Black Garden is the definitive study of how Armenia and Azerbaijan, two southern Soviet republics, got sucked into a conflict that helped bring them to independence, bringing to an end the Soviet Union, and plaguing a region of great strategic importance. It cuts between a careful reconstruction of the history of Nagorny Karabakh conflict since 1988 and on-the-spot reporting on its convoluted aftermath. Part contemporary history, part travel book, part political analysis, the book is based on six months traveling through the south Caucasus, more than 120 original interviews in the region, Moscow, and Washington, and unique primary sources, such as Politburo archives. The historical chapters trace how the conflict lay unresolved in the Soviet era; how Armenian and Azerbaijani leaders exacerbated it; how the Politiburo failed to cope with the crisis; how the war began and ended; how the international community failed to sort out the conflict. What emerges is a complex and subtle portrait of a beautiful and fascinating region, blighted by historical prejudice and conflict.
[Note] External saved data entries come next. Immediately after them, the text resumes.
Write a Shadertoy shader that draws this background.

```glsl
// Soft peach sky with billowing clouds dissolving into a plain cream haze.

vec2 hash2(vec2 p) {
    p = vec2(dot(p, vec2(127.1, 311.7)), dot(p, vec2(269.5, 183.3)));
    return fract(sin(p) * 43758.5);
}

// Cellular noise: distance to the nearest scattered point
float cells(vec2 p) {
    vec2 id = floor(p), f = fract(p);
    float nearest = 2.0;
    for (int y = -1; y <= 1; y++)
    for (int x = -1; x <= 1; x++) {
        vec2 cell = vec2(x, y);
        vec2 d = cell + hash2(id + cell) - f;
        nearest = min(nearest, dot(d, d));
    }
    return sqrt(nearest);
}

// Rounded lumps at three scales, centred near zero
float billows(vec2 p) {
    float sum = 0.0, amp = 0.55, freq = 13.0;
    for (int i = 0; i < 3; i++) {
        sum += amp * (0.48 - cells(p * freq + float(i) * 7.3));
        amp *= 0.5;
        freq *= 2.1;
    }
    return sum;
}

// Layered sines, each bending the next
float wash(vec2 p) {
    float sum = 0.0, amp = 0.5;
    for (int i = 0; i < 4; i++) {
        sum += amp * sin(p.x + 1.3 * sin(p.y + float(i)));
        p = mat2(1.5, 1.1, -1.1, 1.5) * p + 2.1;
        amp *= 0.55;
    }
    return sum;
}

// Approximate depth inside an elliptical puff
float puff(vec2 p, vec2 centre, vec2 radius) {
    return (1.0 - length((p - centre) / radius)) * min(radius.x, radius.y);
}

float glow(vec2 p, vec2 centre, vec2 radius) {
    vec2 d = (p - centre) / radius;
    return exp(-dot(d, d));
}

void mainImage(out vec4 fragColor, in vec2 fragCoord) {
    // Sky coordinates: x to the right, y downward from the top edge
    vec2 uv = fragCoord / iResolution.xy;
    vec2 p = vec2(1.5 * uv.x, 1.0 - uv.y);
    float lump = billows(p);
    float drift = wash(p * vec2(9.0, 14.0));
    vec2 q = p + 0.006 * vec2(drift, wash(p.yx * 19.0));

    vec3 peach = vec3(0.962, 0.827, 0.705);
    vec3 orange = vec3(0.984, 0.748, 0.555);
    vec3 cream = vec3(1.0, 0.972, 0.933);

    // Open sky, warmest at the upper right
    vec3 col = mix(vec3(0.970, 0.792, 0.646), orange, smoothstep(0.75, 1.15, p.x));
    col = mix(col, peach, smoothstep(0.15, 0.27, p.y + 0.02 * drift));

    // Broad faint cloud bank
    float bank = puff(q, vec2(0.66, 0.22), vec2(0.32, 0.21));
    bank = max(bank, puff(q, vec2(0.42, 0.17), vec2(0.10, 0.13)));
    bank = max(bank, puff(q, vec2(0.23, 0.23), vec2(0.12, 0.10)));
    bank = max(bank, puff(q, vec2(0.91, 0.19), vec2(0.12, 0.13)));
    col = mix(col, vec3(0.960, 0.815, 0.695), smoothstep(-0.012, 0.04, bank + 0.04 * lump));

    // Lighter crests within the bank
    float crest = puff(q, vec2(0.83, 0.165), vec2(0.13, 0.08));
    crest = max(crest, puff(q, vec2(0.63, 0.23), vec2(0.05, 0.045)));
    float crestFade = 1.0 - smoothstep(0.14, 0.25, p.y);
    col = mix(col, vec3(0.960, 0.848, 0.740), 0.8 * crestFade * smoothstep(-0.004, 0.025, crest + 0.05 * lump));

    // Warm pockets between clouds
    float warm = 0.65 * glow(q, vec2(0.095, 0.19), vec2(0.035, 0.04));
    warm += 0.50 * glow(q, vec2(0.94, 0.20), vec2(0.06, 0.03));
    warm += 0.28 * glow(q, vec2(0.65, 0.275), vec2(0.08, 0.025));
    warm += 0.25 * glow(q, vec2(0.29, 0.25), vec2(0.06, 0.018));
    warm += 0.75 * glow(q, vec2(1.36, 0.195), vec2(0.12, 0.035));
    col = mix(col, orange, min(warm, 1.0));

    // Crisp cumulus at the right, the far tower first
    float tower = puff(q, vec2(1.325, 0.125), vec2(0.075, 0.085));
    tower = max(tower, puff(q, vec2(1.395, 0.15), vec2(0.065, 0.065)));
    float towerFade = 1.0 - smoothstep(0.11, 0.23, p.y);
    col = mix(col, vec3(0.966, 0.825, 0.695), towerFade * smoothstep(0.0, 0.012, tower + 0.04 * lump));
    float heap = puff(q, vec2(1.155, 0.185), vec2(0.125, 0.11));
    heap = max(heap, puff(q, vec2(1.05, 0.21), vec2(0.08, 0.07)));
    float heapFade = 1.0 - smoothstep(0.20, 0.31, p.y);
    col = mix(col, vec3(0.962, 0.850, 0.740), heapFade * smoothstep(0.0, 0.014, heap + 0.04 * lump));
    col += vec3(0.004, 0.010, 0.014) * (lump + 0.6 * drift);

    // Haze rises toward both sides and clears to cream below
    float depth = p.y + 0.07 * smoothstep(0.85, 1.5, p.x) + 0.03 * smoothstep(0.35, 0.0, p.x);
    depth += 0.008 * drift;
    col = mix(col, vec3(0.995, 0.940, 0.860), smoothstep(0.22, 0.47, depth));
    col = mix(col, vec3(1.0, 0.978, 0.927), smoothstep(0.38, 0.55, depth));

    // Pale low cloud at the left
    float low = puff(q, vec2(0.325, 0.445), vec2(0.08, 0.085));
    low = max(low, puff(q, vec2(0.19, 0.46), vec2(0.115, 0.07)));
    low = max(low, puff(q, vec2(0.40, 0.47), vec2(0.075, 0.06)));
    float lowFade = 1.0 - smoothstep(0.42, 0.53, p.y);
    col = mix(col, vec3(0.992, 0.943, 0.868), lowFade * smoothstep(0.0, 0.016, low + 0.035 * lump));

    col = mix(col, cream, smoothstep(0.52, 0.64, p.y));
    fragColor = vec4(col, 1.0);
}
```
K istorii obrazovanija Nagorno-Karabahskoj Avtonomnoj Oblasti Azerbajdzhanskoj SSR 1918-1925
  • D P Gulieva
Gulieva, D. P.: K istorii obrazovanija Nagorno-Karabahskoj Avtonomnoj Oblasti Azerbajdzhanskoj SSR 1918-1925, Dokumenty i Materialy, Baku, 1989. С. 59.
We have made a commitment, and therefore, we must make efforts to achieve real changes in the region" -PM Nikol Pashinyan's speech at the Paris Peace Forum
  • Primeminister
Primeminister.am (2019): "We have made a commitment, and therefore, we must make efforts to achieve real changes in the region" -PM Nikol Pashinyan's speech at the Paris Peace Forum, Available at: https://www.primeminister.am/en/press-release/item/2019/11/12/Nikol-Pashinyan-Speech-Peace-Conference/, (Accessed 6 March2020).